January 16, 2009
Alice Ming Wai Jim (Art History, Concordia University), “Running Interference in Second Life”
Event report: Alice Ming Wai Jim’s talk considered the implications of the growing art industry in the virtual world platform of Second Life for the real-world political economy of art production. According to Jim, artworks that are “nowhere” (SLart), as well as a growing number of SLart exhibitions, are stimulating the art world’s interest in staking out virtual art markets and real-estate developments. This art movement speaks directly to contemporary art’s changing relation to screen culture and digital media. The Second Life art world is becoming increasingly institutionalized, with up to one thousand virtual art galleries, and a real-world critical review publication, SLART Magazine. The latter is a particularly interesting development since Second Live art exhibits are rarely curated and generally do not invite critical engagement; they function, rather, as alternative points of sale for real-world artists.

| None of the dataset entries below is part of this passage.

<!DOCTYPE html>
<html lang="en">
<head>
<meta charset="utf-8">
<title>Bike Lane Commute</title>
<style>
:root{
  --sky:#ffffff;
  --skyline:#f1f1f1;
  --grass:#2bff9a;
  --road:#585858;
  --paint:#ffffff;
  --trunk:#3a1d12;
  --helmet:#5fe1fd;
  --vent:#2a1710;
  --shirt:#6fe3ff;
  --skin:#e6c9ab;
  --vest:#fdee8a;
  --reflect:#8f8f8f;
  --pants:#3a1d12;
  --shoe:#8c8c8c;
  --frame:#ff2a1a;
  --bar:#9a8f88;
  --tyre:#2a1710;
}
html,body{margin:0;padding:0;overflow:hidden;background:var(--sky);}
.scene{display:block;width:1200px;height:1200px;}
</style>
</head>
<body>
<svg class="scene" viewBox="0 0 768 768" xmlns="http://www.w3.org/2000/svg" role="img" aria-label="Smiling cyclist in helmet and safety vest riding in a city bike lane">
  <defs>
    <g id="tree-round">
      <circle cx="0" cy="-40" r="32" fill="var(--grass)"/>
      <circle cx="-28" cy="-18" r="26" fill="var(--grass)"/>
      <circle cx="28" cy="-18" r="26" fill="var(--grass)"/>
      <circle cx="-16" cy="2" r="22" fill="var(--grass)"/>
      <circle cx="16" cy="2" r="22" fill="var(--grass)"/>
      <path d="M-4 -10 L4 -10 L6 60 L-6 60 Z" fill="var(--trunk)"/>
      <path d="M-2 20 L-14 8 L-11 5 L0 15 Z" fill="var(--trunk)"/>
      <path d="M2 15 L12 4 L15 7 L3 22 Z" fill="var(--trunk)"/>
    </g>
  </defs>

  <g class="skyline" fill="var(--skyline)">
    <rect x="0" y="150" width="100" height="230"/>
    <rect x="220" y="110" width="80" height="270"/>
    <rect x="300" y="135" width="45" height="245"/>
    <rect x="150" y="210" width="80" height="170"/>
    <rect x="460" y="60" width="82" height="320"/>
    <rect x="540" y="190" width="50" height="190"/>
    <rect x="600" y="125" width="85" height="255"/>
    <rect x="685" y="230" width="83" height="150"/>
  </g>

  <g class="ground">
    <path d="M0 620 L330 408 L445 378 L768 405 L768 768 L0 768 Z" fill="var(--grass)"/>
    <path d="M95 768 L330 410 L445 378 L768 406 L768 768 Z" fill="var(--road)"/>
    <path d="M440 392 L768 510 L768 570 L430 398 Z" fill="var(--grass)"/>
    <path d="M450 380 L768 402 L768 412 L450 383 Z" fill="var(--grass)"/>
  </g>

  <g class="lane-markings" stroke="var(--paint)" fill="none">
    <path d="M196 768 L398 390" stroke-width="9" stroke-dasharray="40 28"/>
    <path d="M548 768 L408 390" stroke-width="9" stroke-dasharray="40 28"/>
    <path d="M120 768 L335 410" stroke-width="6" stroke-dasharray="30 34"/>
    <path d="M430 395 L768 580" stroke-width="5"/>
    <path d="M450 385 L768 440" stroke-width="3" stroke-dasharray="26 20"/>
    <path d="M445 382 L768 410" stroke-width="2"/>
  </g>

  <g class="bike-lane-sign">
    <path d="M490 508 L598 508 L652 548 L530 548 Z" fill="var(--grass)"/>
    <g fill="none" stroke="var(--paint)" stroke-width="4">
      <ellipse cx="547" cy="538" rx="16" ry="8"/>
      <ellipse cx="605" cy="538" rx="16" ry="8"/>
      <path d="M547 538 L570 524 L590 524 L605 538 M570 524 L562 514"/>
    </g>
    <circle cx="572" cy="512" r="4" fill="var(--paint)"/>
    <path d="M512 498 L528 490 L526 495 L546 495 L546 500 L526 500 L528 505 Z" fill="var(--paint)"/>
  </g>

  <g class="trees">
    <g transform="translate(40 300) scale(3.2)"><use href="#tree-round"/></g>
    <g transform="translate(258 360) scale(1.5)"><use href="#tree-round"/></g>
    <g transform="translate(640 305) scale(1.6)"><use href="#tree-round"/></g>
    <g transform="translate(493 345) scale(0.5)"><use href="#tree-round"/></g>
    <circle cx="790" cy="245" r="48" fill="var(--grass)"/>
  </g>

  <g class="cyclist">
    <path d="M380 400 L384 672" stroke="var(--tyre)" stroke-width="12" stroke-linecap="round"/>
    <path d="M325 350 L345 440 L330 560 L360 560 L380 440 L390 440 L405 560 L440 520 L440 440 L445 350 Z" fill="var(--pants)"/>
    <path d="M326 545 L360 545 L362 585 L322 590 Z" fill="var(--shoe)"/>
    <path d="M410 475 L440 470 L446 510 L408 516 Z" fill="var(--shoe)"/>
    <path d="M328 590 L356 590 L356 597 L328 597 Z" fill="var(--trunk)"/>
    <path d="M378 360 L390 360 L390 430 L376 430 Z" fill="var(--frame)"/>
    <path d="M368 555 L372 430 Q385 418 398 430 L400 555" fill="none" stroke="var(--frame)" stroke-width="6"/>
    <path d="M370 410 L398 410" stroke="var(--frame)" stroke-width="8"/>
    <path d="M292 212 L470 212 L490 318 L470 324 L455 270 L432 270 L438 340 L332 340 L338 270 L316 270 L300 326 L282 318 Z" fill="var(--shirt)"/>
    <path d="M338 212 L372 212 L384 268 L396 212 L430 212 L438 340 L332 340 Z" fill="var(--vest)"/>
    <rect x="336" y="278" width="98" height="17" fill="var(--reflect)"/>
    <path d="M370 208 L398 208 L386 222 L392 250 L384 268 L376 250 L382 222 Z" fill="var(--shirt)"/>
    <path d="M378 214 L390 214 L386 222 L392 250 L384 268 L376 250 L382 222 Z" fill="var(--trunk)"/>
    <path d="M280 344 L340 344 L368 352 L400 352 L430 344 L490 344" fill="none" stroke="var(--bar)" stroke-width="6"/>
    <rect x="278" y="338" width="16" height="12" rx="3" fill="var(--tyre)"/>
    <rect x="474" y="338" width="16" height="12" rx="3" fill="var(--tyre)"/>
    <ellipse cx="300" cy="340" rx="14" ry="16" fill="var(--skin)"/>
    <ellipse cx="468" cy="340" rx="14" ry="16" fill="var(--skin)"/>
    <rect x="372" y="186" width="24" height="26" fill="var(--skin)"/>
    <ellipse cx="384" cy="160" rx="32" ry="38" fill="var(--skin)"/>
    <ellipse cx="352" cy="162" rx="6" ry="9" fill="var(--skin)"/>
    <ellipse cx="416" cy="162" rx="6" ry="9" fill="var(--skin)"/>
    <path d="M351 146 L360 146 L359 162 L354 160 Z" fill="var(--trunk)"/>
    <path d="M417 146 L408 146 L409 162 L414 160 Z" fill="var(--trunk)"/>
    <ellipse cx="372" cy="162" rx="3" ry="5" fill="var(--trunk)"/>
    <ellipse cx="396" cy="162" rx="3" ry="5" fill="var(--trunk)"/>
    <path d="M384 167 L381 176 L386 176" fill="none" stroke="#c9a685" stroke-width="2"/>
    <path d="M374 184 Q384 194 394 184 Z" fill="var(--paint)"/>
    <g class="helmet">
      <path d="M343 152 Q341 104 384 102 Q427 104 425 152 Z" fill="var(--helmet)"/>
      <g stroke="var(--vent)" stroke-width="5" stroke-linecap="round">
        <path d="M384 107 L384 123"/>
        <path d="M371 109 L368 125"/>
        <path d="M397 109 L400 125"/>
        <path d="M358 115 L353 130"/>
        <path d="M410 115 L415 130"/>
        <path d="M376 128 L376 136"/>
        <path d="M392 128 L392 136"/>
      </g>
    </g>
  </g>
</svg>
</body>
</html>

Jim’s talk explored online Second Life projects by Beijing-based artist Cao Fei, known by her iconic avatar China Tracy (which itself raises interesting questions about “cybertyping” and the representation of gender and race in virtual environments). Cao Fei has been developing an elaborate Creative Commons art community in Second Life called “RMB City.” Despite the project’s commitment to liberalized intellectual property rules, it has a number of ties to conventional art world economies, as evidenced by its status as a commission by London’s Serpentine Gallery, and its real-world presence in exhibits in New York City and Miami. Perhaps the name of the project, referencing China’s currency, the renminbi, acknowledges the project’s complicity in the international art market, though, as Jim notes, the degree of self-reflexivity and subversive critique in Cao Fei’s work continues to puzzle art critics.